- Input:

╭──

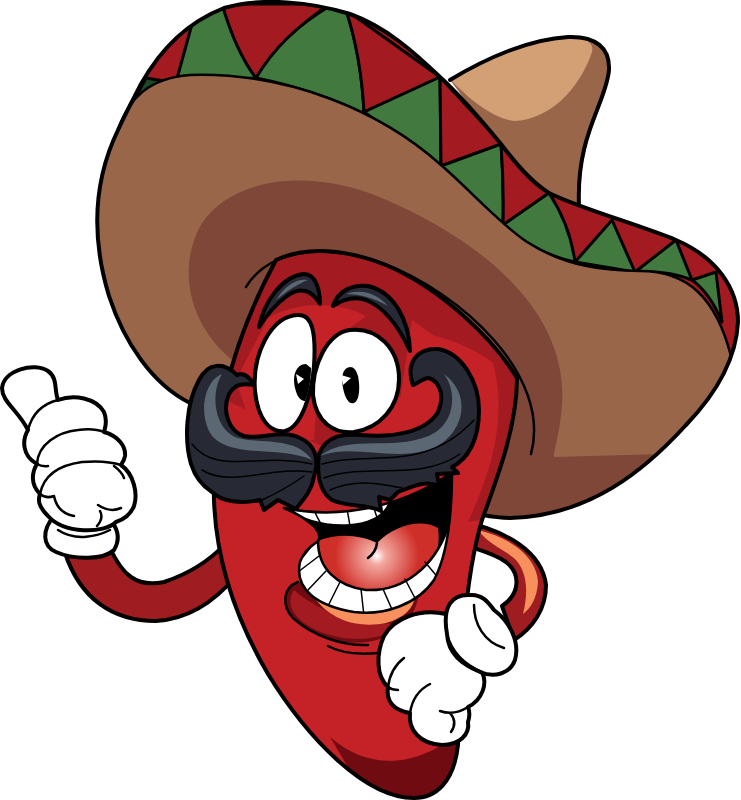
<!DOCTYPE html>
<html lang="en">
<head>
<meta charset="utf-8">
<title>Chili pepper mascot</title>
<style>
:root{--ink:#000;--paper:#fff;--chili:#c52227;--chili-dark:#a31b21;--chili-deep:#700c11;--chili-arm:#9f1c21;--glow:#f7905c;--tan:#99664a;--tan-shade:#7f4738;--crown:#d2a074;--green:#41793f;--green-dark:#1d4a24;--hair:#272a35;--hair-light:#5b6873;--tongue:#cf2f29}
html,body{margin:0;background:var(--paper);overflow:hidden}
svg{display:block;width:741px;height:800px}
.outline{stroke:var(--ink);stroke-width:4;stroke-linejoin:round;stroke-linecap:round}
.line{fill:none;stroke:var(--ink);stroke-width:2.5;stroke-linecap:round;stroke-linejoin:round}
.thin{stroke-width:1.5}
.none{fill:none}
.white{fill:var(--paper)}.ink{fill:var(--ink)}
.chili{fill:var(--chili)}.chili-dark{fill:var(--chili-dark)}.chili-deep{fill:var(--chili-deep)}.arm{fill:var(--chili-arm)}.glow{fill:var(--glow)}
.tan{fill:var(--tan)}.tan-shade{fill:var(--tan-shade)}.crown{fill:var(--crown)}
.green{fill:var(--green)}.green-dark{fill:var(--green-dark)}
.hair{fill:var(--hair)}.hair-light{fill:var(--hair-light)}
.band path{stroke:var(--ink);stroke-width:3;stroke-linejoin:round}
</style>
</head>
<body>
<svg viewBox="0 0 741 800" role="img" aria-label="Smiling red chili pepper with a sombrero and moustache giving a thumbs up">
<defs>
<path id="brim-shape" d="M118 130C126 112 134 98 141 84C160 50 188 22 224 8C262-3 312 2 350 14C386 27 414 52 440 77C462 97 482 121 501 144C516 164 531 182 549 193C576 207 640 225 676 240C716 257 738 288 738 322C736 362 712 398 686 425C645 470 590 516 510 518C440 517 300 450 190 403C152 384 124 342 109 296C92 240 92 184 118 130Z"/>
<path id="underside-shape" d="M118 130C129 98 149 78 190 75C290 72 382 112 441 165C470 190 500 224 527 242C566 267 606 271 640 271C688 271 716 298 731 356C720 387 702 410 686 425C645 470 590 516 510 518C440 517 300 450 190 403C152 384 124 342 109 296C92 240 92 184 118 130Z"/>
<path id="body-shape" d="M276 260C306 246 346 249 386 265C440 288 493 338 517 378C517 430 494 486 482 520C464 580 459 680 458 745C454 782 436 798 414 798C364 798 306 736 268 674C234 616 216 560 214 500C212 420 234 338 276 260Z"/>
<path id="mouth-shape" d="M284 508C350 522 414 500 452 472C452 500 450 550 434 580C418 604 384 616 354 612C318 606 294 590 300 562C304 550 312 546 318 541C324 532 308 518 284 508Z"/>
<path id="left-eye" d="M298 315C271 316 252 354 255 391C258 421 271 433 285 431C302 427 312 392 314 366C316 335 313 314 298 315Z"/>
<path id="right-eye" d="M350 330C327 333 312 366 313 395C316 423 335 434 354 432C380 428 399 407 399 379C399 349 378 327 350 330Z"/>
<path id="moustache-left" d="M237 375C224 362 208 362 199 380C186 403 184 440 191 464C196 480 204 487 212 492C222 502 242 504 260 500L264 510L278 500L296 509C300 503 312 492 314 476C320 458 314 444 300 438C282 429 259 440 244 436C228 431 222 410 229 394C236 382 246 384 254 385C250 378 244 372 237 375Z"/>
<path id="moustache-right" d="M413 385C405 362 418 348 438 349C462 353 479 382 479 410C479 440 468 459 452 467L458 473L437 474L439 486C425 480 414 486 398 492L390 500L379 497L381 511C368 504 346 507 332 500C318 490 317 470 319 454C326 436 342 434 360 435C394 438 426 432 438 412C446 394 438 381 429 378C422 378 418 384 413 385Z"/>
<clipPath id="brim-clip"><use href="#brim-shape"/></clipPath>
<clipPath id="underside-clip"><use href="#underside-shape"/></clipPath>
<clipPath id="body-clip"><use href="#body-shape"/></clipPath>
<clipPath id="mouth-clip"><use href="#mouth-shape"/></clipPath>
<clipPath id="moustache-left-clip"><use href="#moustache-left"/></clipPath>
<clipPath id="moustache-right-clip"><use href="#moustache-right"/></clipPath>
<radialGradient id="tongue-shine" gradientUnits="userSpaceOnUse" cx="377" cy="556" r="42"><stop offset="0" stop-color="#fff"/><stop offset=".2" stop-color="#f3aaa2"/><stop offset="1" stop-color="#cf2f29"/></radialGradient>
</defs>

<g id="hat-crown">
<path class="tan" d="M450 80C486 58 530 39 568 37C596 36 610 48 609 70C606 104 580 134 579 206L540 200Z"/>
<path class="crown" d="M451 80C486 58 530 41 568 39C586 38 594 42 592 52C580 88 550 120 514 121C492 118 468 98 451 80Z"/>
<path class="outline none" d="M450 80C486 58 530 39 568 37C596 36 610 48 609 70C606 104 576 134 579 206"/>
</g>

<g id="hat-brim">
<use href="#brim-shape" class="chili-dark"/>
<g class="band" clip-path="url(#brim-clip)">
<path class="green-dark" d="M118 130L146 78L170 82L150 105Z"/>
<path class="green" d="M192 24L176 82L256 78L222 4Z"/>
<path class="chili-dark" d="M222 4Q236 52 256 78Q282 36 330 4Z"/>
<path class="green" d="M330 6Q282 34 256 78Q316 90 364 114Q362 58 346 10Z"/>
<path class="chili-dark" d="M346 10Q361 56 364 112L440 77Z"/>
<path class="green" d="M440 77L364 112L441 166Z"/>
<path class="chili-dark" d="M440 77L441 166L502 144Z"/>
<path class="green" d="M501 144L441 166Q474 196 503 225Q504 186 501 144Z"/>
<path class="chili-dark" d="M501 144Q504 186 503 225L549 193Z"/>
<path class="green" d="M549 193L503 225Q536 254 575 262Q570 225 549 193Z"/>
<path class="green" d="M612 220L575 262L635 272Z"/>
<path class="green" d="M676 240L635 272Q668 270 692 280Z"/>
<path class="green" d="M716 272L692 280Q710 293 722 322Z"/>
</g>
<use href="#underside-shape" class="tan"/>
<g clip-path="url(#underside-clip)">
<path class="tan-shade" d="M250 372C190 338 174 270 202 223C236 174 316 170 382 198C490 244 568 316 562 404C560 434 554 448 554 457L662 454L590 530L440 530Z"/>
</g>
<path class="line" d="M118 130C129 98 149 78 190 75C290 72 382 112 441 165C470 190 500 224 527 242C566 267 606 271 640 271C688 271 716 298 731 356"/>
<use href="#brim-shape" class="outline none"/>
</g>

<g id="left-arm">
<path class="arm outline" d="M65 553C80 598 112 621 156 621C190 619 216 600 236 576L224 545C208 562 188 574 164 582C136 588 122 574 110 548Z"/>
</g>
<g id="right-arm">
<path class="arm outline" d="M460 521C506 530 542 552 546 585C546 609 533 628 514 640L502 606C520 594 521 574 506 562C492 552 474 549 456 542Z"/>
<path class="glow" d="M478 530C512 538 537 558 538 582C537 598 531 608 523 614C528 594 528 574 516 560C506 550 490 546 478 530Z"/>
</g>

<g id="pepper-body">
<use href="#body-shape" class="chili"/>
<g clip-path="url(#body-clip)">
<path class="chili-dark" d="M200 240H530V400C500 360 466 342 420 332L408 390L330 450L226 400Z"/>
<path class="chili" d="M412 320C450 346 478 372 486 402C490 436 480 474 468 505L430 470L400 400Z"/>
<path class="chili-dark" d="M490 352L520 378C516 440 494 486 480 520L468 522C496 460 508 410 490 352Z"/>
<path class="chili" d="M268 318C300 300 340 302 366 316L320 350L314 440L256 440L236 380Z"/>
<path class="chili-deep" d="M330 737C370 772 420 768 464 728V804H370Z"/>
</g>
<use href="#body-shape" class="outline none"/>
<path class="line" d="M246 287C266 254 316 240 382 263C462 293 552 376 531 454"/>
</g>

<g id="mouth">
<path class="chili-deep" d="M298 582C284 585 282 606 292 618C314 638 350 649 380 639C402 630 414 618 418 598Z"/>
<path class="chili-dark" d="M294 590C284 606 296 620 316 630C350 645 384 640 402 624C378 624 330 622 294 590Z"/>
<path class="glow" d="M316 600C334 622 360 628 386 623C404 618 414 608 415 596Z"/>
<path class="line" d="M298 582C282 588 282 606 293 618C314 637 344 646 368 645M328 646Q346 656 378 653"/>
<use href="#mouth-shape" class="ink"/>
<g clip-path="url(#mouth-clip)">
<path class="white" d="M280 500L390 496C388 512 374 522 350 524C324 526 302 518 280 506Z"/>
<path class="line thin" d="M312 504Q315 514 321 524M346 504Q348 514 350 526M372 500Q374 510 378 520"/>
<path d="M318 541C340 532 362 536 377 543C394 526 420 518 438 528C444 570 408 594 376 594C346 594 322 578 318 541Z" fill="url(#tongue-shine)"/>
<path class="line" d="M377 543Q376 552 368 558"/>
<path class="white" d="M318 539C318 568 336 586 366 590C404 592 434 566 447 530L458 560L420 630H320L286 580Z"/>
<path class="line" d="M318 541C318 568 336 586 366 590C404 592 434 566 447 530"/>
<path class="line thin" d="M319 556L298 572M326 571L308 590M340 582L328 606M361 589L364 616M383 589L394 614M405 579L418 604M425 562L440 580"/>
</g>
<use href="#mouth-shape" class="line"/>
</g>

<g id="eyes">
<use href="#left-eye" class="white outline"/>
<use href="#right-eye" class="white outline"/>
<path class="ink" d="M306 364C296 364 292 376 295 388C297 396 300 401 305 401C309 392 311 378 311 368Z"/>
<path class="white" d="M296 374L304 379L298 384Z"/>
<path class="ink" d="M350 367C342 368 341 378 343 388C345 398 349 405 354 403C360 400 360 386 358 376C356 370 354 367 350 367Z"/>
<path class="white" d="M341 375L351 378L343 385Z"/>
</g>

<g id="eyebrows">
<path class="hair outline" d="M259 327C264 302 282 276 304 274C315 274 320 288 320 304C312 290 300 286 287 296C276 304 266 316 259 327Z"/>
<path class="hair-light" d="M276 300C286 284 298 278 308 280C298 284 288 290 276 300Z"/>
<path class="hair outline" d="M333 306C338 291 352 284 368 286C394 292 409 320 410 351C400 329 386 308 366 300C354 296 342 300 333 306Z"/>
<path class="hair-light" d="M346 294C362 288 378 294 388 306C374 298 360 294 346 294Z"/>
</g>

<g id="moustache">
<use href="#moustache-left" class="hair"/>
<g clip-path="url(#moustache-left-clip)">
<path class="hair-light" d="M222 374C202 382 198 420 214 438C236 458 280 446 312 460C296 436 258 444 238 438C214 430 210 394 222 374Z"/>
<path class="line thin" d="M192 444C216 476 262 452 312 464M202 470C230 488 270 466 312 472M262 500Q284 490 304 476"/>
</g>
<use href="#moustache-left" class="outline none"/>
<use href="#moustache-right" class="hair"/>
<g clip-path="url(#moustache-right-clip)">
<path class="hair-light" d="M320 456C350 432 400 454 436 432C456 418 456 390 444 374C478 400 458 444 424 451C390 460 350 444 320 456Z"/>
<path class="line thin" d="M322 464C370 450 424 474 474 420M324 478C370 462 420 482 460 454M330 490C356 478 382 484 402 488"/>
</g>
<use href="#moustache-right" class="outline none"/>
</g>

<g id="thumbs-up-glove">
<path class="white outline" d="M54 516C42 530 42 546 56 552C74 560 104 560 114 550C120 540 118 530 112 522Z"/>
<path class="white outline" d="M28 430C18 410 2 402 2 388C4 370 34 362 48 371C58 378 54 390 58 400C74 394 96 398 104 412C108 422 105 428 104 432C118 436 126 446 125 456C124 462 121 464 121 465C134 474 138 494 134 506C130 516 122 520 116 522C104 534 64 534 48 516C38 506 38 500 40 494C30 484 32 472 37 464C22 456 22 440 28 430Z"/>
<path class="line" d="M28 430C32 414 42 404 58 400M37 464C38 444 58 432 78 430Q94 428 104 432M37 464Q42 467 48 466M40 494C44 474 60 465 82 462Q106 460 121 465M40 494Q46 499 54 496M54 496C56 506 62 514 74 516M98 505Q110 513 121 508M100 511Q104 518 97 526M114 466Q122 472 124 478"/>
<path class="line" d="M58 530C76 542 98 536 110 530"/>
</g>

<g id="hip-glove">
<path class="white outline" d="M446 614C420 608 394 618 384 636C376 654 376 676 388 687C386 700 392 710 410 713C408 730 420 744 442 745C460 745 470 734 468 722C470 716 470 712 468 707C482 700 488 684 482 672L478 640Z"/>
<path class="white outline" d="M447 634C442 606 452 594 470 595C482 594 488 602 494 610C510 622 520 642 515 660C510 674 494 678 480 672C462 664 448 654 447 634Z"/>
<path class="line" d="M474 605C474 624 484 642 504 648M447 634Q454 660 482 672M388 687C390 672 396 664 404 658M410 713C412 700 418 690 430 684M440 711Q454 716 468 707M450 713Q458 722 451 732M398 690Q392 690 388 687"/>
</g>
</svg>
</body>
</html>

╰──

- Directions for this task:
Only the number of lines in the data that hold "thumbs" should be stated.

- Completed exercise:
2